The records section start

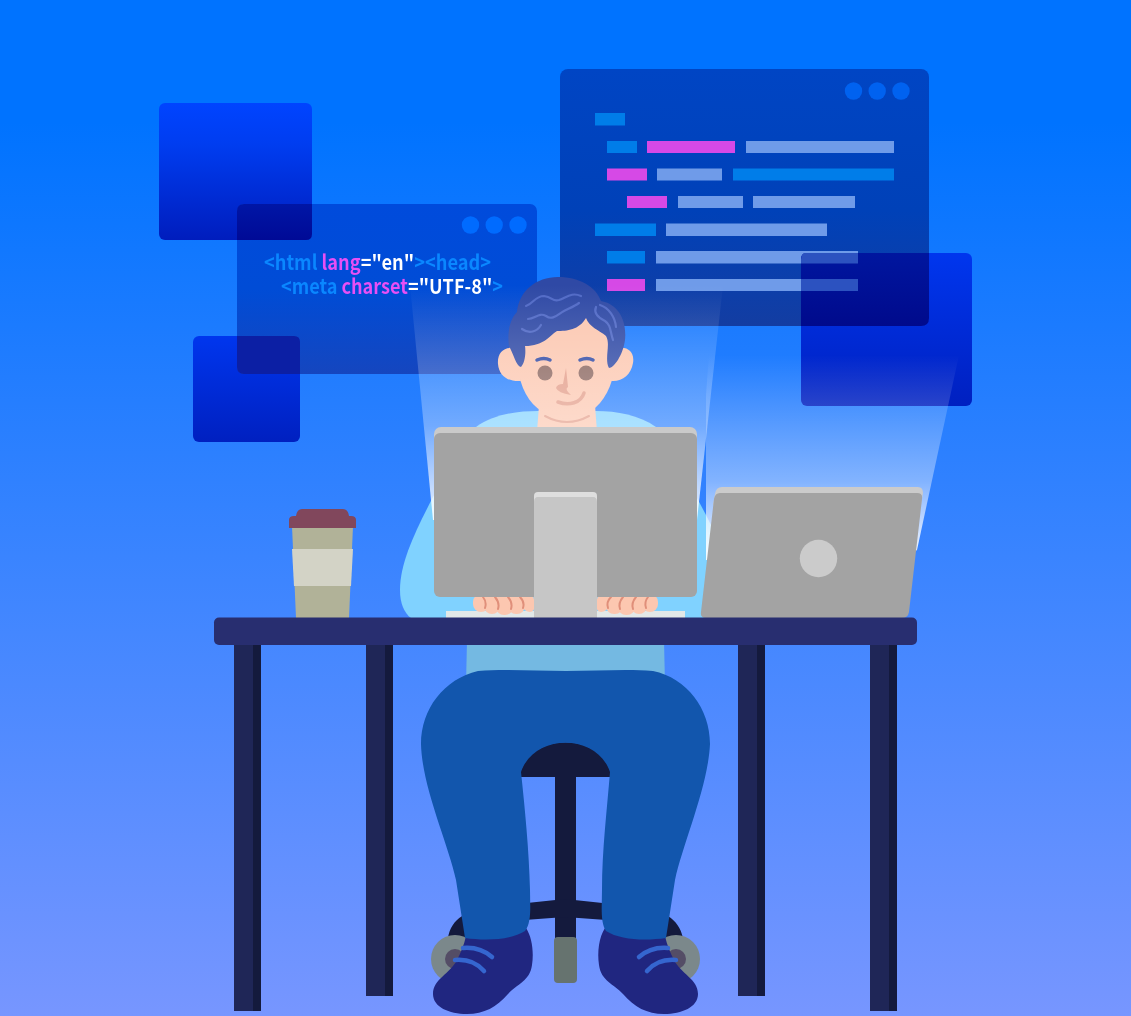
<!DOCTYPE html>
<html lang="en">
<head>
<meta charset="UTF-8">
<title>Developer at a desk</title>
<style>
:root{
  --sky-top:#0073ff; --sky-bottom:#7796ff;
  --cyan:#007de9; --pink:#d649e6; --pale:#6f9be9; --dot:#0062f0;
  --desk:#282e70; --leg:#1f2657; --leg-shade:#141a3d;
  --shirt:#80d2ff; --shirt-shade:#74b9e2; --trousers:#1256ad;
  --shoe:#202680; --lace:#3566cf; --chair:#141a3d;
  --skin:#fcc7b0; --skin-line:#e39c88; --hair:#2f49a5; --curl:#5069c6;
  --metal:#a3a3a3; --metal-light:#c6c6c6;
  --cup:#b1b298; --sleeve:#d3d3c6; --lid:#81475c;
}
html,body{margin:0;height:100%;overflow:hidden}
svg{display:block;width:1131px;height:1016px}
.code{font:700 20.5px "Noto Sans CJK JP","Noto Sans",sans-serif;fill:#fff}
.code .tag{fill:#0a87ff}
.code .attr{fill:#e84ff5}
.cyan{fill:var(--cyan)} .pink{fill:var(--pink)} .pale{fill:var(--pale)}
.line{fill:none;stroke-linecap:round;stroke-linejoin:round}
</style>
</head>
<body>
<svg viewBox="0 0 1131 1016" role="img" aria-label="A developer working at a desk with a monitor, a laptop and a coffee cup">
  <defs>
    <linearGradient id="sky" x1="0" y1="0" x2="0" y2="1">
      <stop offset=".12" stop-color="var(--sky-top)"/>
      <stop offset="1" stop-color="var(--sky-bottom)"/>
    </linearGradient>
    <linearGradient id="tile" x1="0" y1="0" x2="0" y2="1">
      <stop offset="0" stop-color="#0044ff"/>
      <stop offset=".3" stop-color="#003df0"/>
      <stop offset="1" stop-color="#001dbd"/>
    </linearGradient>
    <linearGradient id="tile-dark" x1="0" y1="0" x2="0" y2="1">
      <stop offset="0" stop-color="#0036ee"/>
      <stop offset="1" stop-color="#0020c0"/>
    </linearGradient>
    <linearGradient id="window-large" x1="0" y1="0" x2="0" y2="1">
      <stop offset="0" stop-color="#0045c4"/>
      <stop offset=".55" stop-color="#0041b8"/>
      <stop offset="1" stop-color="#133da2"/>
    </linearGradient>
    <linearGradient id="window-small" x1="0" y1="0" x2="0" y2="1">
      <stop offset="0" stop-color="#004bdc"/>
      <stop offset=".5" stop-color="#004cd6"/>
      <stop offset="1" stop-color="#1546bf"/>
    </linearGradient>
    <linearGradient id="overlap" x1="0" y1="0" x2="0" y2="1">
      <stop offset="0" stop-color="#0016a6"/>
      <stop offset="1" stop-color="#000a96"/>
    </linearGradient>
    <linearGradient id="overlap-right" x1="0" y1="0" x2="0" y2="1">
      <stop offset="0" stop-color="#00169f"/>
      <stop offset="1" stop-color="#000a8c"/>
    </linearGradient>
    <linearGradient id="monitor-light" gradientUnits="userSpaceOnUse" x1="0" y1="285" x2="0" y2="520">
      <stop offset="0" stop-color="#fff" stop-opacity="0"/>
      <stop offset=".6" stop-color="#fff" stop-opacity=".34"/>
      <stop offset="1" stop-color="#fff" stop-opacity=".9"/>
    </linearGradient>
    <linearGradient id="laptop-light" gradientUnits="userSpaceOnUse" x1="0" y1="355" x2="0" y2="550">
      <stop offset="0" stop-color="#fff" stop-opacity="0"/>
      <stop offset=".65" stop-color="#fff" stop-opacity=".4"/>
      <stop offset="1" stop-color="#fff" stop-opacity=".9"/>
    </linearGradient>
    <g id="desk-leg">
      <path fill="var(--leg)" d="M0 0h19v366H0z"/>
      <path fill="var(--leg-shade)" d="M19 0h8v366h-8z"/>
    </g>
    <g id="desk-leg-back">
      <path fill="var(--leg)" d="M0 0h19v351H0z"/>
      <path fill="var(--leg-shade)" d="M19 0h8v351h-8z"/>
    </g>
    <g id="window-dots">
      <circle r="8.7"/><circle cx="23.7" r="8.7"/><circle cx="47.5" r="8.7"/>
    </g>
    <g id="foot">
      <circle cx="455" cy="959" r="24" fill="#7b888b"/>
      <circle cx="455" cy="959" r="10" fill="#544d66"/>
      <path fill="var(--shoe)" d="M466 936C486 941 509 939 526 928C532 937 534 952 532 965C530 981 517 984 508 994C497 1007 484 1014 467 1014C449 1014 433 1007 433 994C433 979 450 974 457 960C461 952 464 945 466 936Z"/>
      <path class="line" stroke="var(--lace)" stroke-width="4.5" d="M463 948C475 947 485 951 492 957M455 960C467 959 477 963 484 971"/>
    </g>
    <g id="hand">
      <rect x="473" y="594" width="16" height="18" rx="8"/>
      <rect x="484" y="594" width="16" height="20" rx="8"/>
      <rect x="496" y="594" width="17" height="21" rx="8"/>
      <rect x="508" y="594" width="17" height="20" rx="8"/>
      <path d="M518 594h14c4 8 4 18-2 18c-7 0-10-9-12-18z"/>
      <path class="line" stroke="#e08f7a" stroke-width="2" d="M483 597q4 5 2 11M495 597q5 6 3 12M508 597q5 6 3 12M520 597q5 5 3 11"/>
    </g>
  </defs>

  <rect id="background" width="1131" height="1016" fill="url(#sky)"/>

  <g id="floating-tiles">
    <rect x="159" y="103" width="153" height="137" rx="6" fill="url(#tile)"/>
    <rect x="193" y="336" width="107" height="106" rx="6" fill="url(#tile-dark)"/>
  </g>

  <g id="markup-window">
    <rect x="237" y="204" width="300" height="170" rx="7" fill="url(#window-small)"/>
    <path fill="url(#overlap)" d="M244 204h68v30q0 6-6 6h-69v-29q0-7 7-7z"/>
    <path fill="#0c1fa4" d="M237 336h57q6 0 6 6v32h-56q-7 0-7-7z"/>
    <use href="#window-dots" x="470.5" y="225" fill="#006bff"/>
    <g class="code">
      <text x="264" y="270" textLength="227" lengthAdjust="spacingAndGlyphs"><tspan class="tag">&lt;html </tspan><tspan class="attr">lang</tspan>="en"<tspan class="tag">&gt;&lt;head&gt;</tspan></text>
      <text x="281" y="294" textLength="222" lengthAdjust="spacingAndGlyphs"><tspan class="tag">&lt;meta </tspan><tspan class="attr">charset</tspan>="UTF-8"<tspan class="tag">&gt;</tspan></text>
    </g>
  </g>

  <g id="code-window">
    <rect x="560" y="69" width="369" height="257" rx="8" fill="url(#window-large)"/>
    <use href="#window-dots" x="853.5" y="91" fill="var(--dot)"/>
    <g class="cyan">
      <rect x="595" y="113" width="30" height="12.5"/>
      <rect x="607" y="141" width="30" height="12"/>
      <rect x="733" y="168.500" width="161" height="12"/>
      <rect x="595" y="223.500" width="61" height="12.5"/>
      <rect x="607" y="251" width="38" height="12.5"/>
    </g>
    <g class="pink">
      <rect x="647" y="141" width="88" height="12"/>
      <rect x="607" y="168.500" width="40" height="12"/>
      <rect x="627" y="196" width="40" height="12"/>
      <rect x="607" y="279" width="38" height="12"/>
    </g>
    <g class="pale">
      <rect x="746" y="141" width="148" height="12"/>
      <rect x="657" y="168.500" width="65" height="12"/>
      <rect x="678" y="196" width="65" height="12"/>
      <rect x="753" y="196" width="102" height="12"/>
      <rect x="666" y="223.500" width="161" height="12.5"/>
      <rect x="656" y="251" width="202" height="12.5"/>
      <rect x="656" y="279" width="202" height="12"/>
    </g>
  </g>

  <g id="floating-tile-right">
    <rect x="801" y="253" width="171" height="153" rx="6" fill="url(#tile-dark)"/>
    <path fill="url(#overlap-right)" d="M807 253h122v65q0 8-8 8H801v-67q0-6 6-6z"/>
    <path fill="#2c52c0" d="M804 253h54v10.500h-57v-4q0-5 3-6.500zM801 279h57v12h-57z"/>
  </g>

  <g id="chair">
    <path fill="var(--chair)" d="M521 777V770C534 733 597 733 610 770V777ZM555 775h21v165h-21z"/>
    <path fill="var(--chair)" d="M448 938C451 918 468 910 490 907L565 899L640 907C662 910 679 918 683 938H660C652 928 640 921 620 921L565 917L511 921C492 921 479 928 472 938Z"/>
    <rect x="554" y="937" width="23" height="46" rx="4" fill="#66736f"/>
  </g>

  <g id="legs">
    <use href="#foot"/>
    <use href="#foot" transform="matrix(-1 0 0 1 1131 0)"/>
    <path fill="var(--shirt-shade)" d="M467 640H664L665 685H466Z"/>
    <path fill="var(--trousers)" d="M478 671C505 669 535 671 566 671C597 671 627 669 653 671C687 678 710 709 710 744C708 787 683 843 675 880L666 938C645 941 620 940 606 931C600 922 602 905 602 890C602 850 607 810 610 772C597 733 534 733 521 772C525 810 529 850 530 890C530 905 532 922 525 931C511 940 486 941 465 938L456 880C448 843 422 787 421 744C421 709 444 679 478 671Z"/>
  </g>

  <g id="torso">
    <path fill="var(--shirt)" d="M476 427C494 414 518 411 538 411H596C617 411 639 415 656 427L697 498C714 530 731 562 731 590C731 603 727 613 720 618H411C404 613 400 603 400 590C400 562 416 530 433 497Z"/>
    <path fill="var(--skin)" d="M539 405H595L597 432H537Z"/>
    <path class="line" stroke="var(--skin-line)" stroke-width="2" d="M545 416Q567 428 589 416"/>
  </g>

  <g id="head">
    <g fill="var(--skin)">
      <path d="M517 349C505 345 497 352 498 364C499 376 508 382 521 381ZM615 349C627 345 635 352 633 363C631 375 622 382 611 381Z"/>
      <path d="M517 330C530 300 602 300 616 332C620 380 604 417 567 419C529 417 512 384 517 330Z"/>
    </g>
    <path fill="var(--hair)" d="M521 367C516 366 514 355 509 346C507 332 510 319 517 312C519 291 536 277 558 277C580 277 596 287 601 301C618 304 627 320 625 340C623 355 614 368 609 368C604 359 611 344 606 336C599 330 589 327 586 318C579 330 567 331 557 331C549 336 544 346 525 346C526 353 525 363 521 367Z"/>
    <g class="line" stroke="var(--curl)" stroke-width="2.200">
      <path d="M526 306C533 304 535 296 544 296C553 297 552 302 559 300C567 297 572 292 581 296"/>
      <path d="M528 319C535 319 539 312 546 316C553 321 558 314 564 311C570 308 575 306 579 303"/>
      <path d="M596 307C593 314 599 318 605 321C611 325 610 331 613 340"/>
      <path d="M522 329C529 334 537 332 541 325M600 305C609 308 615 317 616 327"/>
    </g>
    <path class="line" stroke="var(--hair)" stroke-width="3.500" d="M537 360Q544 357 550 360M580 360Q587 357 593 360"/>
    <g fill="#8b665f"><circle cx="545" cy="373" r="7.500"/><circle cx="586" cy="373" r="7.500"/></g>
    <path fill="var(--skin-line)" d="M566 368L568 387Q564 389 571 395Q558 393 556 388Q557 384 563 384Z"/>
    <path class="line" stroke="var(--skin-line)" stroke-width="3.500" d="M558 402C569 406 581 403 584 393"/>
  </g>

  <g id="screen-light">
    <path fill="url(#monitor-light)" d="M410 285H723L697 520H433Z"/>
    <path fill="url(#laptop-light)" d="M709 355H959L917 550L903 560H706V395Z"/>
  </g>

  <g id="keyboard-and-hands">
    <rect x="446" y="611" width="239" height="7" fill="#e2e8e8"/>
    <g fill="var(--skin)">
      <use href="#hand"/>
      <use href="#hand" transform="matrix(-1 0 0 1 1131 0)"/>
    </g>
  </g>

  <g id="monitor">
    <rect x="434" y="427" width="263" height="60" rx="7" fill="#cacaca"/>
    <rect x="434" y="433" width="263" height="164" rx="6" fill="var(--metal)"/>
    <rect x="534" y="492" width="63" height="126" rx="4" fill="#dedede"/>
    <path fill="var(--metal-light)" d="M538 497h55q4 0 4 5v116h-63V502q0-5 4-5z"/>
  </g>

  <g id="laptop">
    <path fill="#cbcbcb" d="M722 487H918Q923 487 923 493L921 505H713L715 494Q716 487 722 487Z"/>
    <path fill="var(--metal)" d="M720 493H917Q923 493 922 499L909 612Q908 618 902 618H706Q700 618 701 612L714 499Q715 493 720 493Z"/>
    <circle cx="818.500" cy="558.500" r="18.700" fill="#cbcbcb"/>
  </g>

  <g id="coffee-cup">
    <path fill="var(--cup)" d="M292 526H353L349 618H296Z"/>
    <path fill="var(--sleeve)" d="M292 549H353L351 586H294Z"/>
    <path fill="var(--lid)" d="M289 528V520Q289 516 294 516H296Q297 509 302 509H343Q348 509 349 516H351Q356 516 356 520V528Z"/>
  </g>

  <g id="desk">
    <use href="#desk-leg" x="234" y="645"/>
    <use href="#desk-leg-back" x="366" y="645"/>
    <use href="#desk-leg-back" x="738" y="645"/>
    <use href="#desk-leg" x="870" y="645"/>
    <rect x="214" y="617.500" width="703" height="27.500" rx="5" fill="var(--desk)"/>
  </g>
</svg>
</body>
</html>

The records section end

What to produce
Show each line of the records above containing "metal".

Written response
  --metal:#a3a3a3; --metal-light:#c6c6c6;
    <rect x="434" y="433" width="263" height="164" rx="6" fill="var(--metal)"/>
    <path fill="var(--metal-light)" d="M538 497h55q4 0 4 5v116h-63V502q0-5 4-5z"/>
    <path fill="var(--metal)" d="M720 493H917Q923 493 922 499L909 612Q908 618 902 618H706Q700 618 701 612L714 499Q715 493 720 493Z"/>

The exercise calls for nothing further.